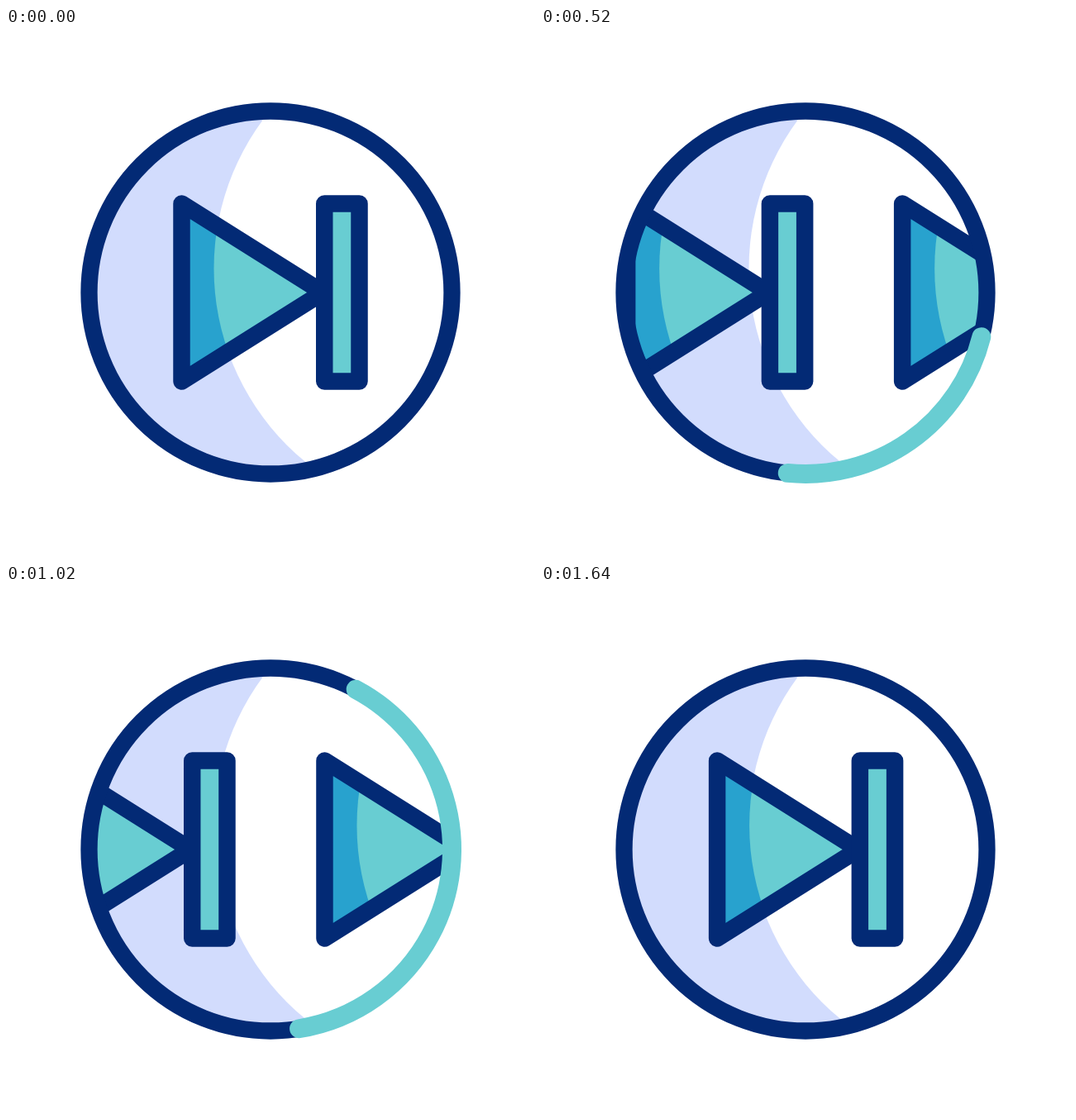
Recreate the animation shown at these times as an HTML page with a canvas. Size 640x640 px, loop 2.42 s.

```html
<!DOCTYPE html>
<html lang="en">
<head>
<meta charset="utf-8">
<title>Skip button</title>
<style>
  html, body { margin: 0; width: 100%; height: 100%; overflow: hidden; background: #fff; }
  canvas { display: block; width: 640px; height: 640px; }
</style>
</head>
<body>
<canvas id="stage" width="640" height="640"></canvas>
<script>
const ctx = document.getElementById('stage').getContext('2d');
const NAVY = '#032a75', TEAL = '#68cdd2', BLUE = '#28a2ce', LILAC = '#d2dcfd';
const LOOP = 2420, STEP = 20;
const C = 320, RADIUS = 219.5;
const SPACING = 333, TRAVEL = 1332.6, SCROLL_MS = 1600, SWEEP_MS = 1620;

// Cubic bezier easing with control points (x1, 0) and (x2, 1).
function ease(x, x1, x2) {
  if (x <= 0) return 0;
  if (x >= 1) return 1;
  let lo = 0, hi = 1;
  for (let i = 0; i < 30; i++) {
    const s = (lo + hi) / 2, r = 1 - s;
    if (3 * r * r * s * x1 + 3 * r * s * s * x2 + s * s * s < x) lo = s;
    else hi = s;
  }
  return lo * lo * (3 - 2 * lo);
}

function circlePath(x, y, r) {
  ctx.beginPath();
  ctx.arc(x, y, r, 0, Math.PI * 2);
}

function trianglePath() {
  ctx.beginPath();
  ctx.moveTo(212.5, 212.5);
  ctx.lineTo(383.4, 320);
  ctx.lineTo(212.5, 427.5);
  ctx.closePath();
}

// Fills the current path in two tones, split by a large circle.
function fillShaded(dark, light) {
  ctx.save();
  ctx.clip();
  ctx.fillStyle = dark;
  ctx.fillRect(0, 0, 640, 640);
  ctx.fillStyle = light;
  circlePath(554, 291, 302.5);
  ctx.fill();
  // The circle's far side stays light.
  ctx.fillRect(500, 0, 140, 640);
  ctx.restore();
}

function drawIcon(dx) {
  ctx.save();
  ctx.translate(dx, 0);
  ctx.lineWidth = 20.5;
  ctx.lineJoin = 'round';
  ctx.strokeStyle = NAVY;
  trianglePath();
  fillShaded(BLUE, TEAL);
  trianglePath();
  ctx.stroke();
  ctx.fillStyle = TEAL;
  ctx.beginPath();
  ctx.rect(385.25, 212.5, 42.25, 215);
  ctx.fill();
  ctx.stroke();
  ctx.restore();
}

function drawSweep(t) {
  if (t <= 0 || t >= SWEEP_MS) return;
  const u = t / SWEEP_MS, turn = Math.PI * 4, top = -Math.PI / 2;
  const head = turn * ease(u, 0.351, 0.58);
  const tail = turn * ease(u, 0.491, 0.788);
  ctx.strokeStyle = TEAL;
  ctx.lineWidth = 23;
  ctx.lineCap = 'round';
  ctx.beginPath();
  ctx.arc(C, C, RADIUS, top + tail, top + Math.max(head, tail + 0.001));
  ctx.stroke();
}

function draw(t) {
  ctx.fillStyle = '#fff';
  ctx.fillRect(0, 0, 640, 640);

  ctx.save();
  circlePath(C, C, RADIUS);
  ctx.clip();
  circlePath(C, C, RADIUS);
  fillShaded(LILAC, '#fff');
  const shift = TRAVEL * ease(t / SCROLL_MS, 0.334, 0.301);
  for (let i = 0; i <= 4; i++) {
    const dx = shift - i * SPACING;
    if (Math.abs(dx) < 400) drawIcon(dx);
  }
  ctx.restore();

  ctx.strokeStyle = NAVY;
  ctx.lineWidth = 20.3;
  circlePath(C, C, RADIUS);
  ctx.stroke();
  drawSweep(t);
}

const start = performance.now();
function tick() {
  const t = (performance.now() - start) % LOOP;
  draw(Math.floor(t / STEP) * STEP);
  requestAnimationFrame(tick);
}
tick();
</script>
</body>
</html>
```
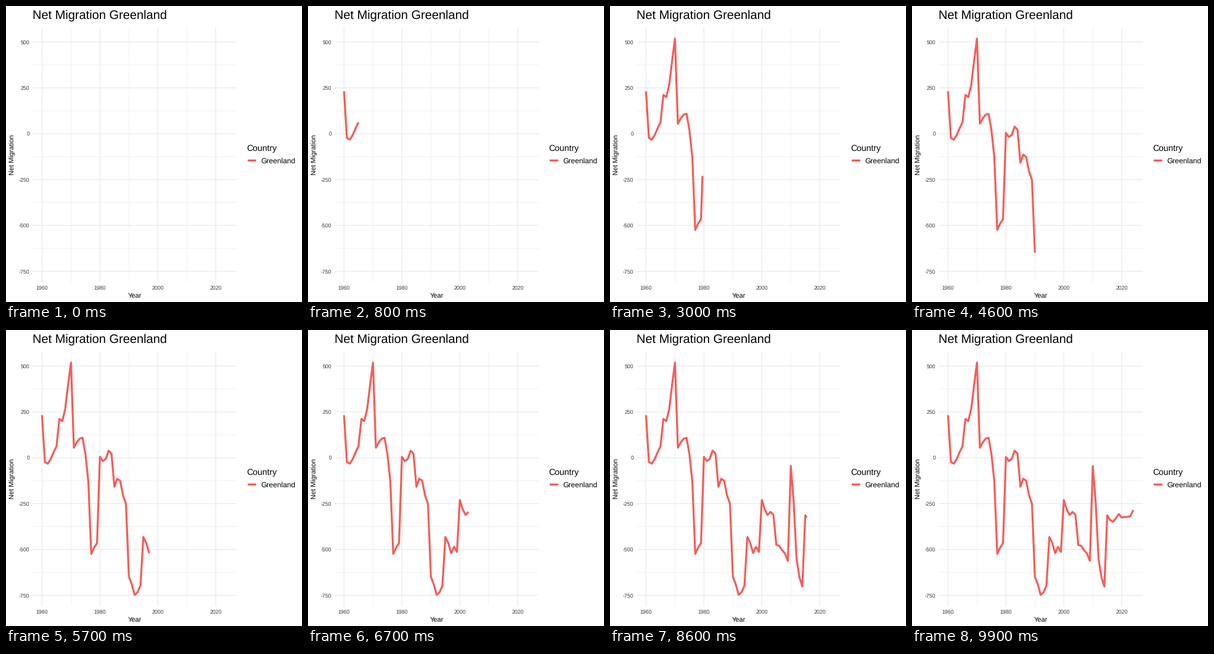
A matplotlib script that plays this animation: 480x480 px, repeating every 10 s.

```python
import matplotlib.pyplot as plt
import numpy as np
from matplotlib.animation import FuncAnimation

SIZE, DPI = 480, 80
FRAMES, INTERVAL = 100, 100
PT = 72 / DPI  # points per pixel

RED, GRID, TICK = "#F35E5A", "#E7E7E7", "#3C3C3C"
LEFT, RIGHT, TOP, BOTTOM = 43.4, 374.0, 34.2, 448.0

plt.rcParams["font.family"] = "Liberation Sans"
plt.rcParams["text.hinting"] = "none"

# Net migration per year, 1960 to 2024
net = np.array([
    232, -23, -32, -7, 30, 62, 212, 200, 265, 396,
    519, 55, 84, 104, 109, 20, -130, -524, -490, -465,
    5, -18, -7, 39, 22, -158, -114, -126, -206, -251,
    -648, -690, -748, -733, -697, -432, -464, -520, -486, -513,
    -230, -281, -312, -295, -311, -475, -480, -504, -522, -562,
    -45, -240, -552, -652, -702, -314, -340, -349, -329, -307,
    -326, -323, -322, -318, -285,
])
years = 1960 + np.arange(len(net))


def x_px(year):
    return 58.4 + (year - 1960) * 4.695


def y_px(value):
    return 207.2 - value * 0.2974


# Each year is reached on a whole frame; steps between are linear
keys = np.round(np.arange(len(net)) * (FRAMES - 1) / (len(net) - 1))
xs, ys = x_px(years), y_px(net)

fig = plt.figure(figsize=(SIZE / DPI, SIZE / DPI), dpi=DPI, facecolor="white")
ax = fig.add_axes([0, 0, 1, 1])
ax.set_xlim(0, SIZE)
ax.set_ylim(SIZE, 0)
ax.axis("off")


def stroke(x, y, color, width, z=1):
    line, = ax.plot(x, y, color=color, lw=width * PT, zorder=z, snap=False,
                    solid_capstyle="butt", solid_joinstyle="round")
    return line


def label(x, y, text, size, color="black", ha="left", **kw):
    ax.text(x, y, text, fontsize=size * PT, color=color, ha=ha,
            va=kw.pop("va", "baseline"), **kw)


def v_line(year, width):
    stroke([x_px(year)] * 2, [TOP, BOTTOM], GRID, width)


def h_line(value, width):
    stroke([LEFT, RIGHT], [y_px(value)] * 2, GRID, width)


for year in (1970, 1990, 2010):
    v_line(year, 0.55)
for value in range(-625, 376, 250):
    h_line(value, 0.55)
for year in range(1960, 2021, 20):
    v_line(year, 1.07)
    label(x_px(year), 460, str(year), 8.8, TICK, "center")
for value in range(-750, 501, 250):
    h_line(value, 1.07)
    label(38.5, y_px(value) + 3.2, str(value), 8.8, TICK, "right")

label(43.2, 21, "Net Migration Greenland", 20)
label((LEFT + RIGHT) / 2, 473, "Year", 11, ha="center")
label(13.5, (TOP + BOTTOM) / 2, "Net Migration", 11, ha="right", va="center",
      rotation=90, rotation_mode="default") if False else \
    ax.text(13.5, (TOP + BOTTOM) / 2, "Net Migration", fontsize=11 * PT,
            rotation=90, rotation_mode="anchor", ha="center", va="baseline")
label(390, 235, "Country", 14)
label(413, 255, "Greenland", 12)
stroke([392, 405.8], [250.5, 250.5], RED, 3.2)

trace = stroke([], [], RED, 3.2, z=3)


def init():
    trace.set_data([], [])
    return trace,


def update(i):
    if i == 0:
        return init()
    past = keys < i
    trace.set_data(np.append(xs[past], np.interp(i, keys, xs)),
                   np.append(ys[past], np.interp(i, keys, ys)))
    return trace,


anim = FuncAnimation(fig, update, frames=FRAMES, init_func=init,
                     interval=INTERVAL, repeat=True, repeat_delay=0)
plt.show()
```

# What you have to do:
Which lines above contain the word "import"? List them.

# Answer area:
import matplotlib.pyplot as plt
import numpy as np
from matplotlib.animation import FuncAnimation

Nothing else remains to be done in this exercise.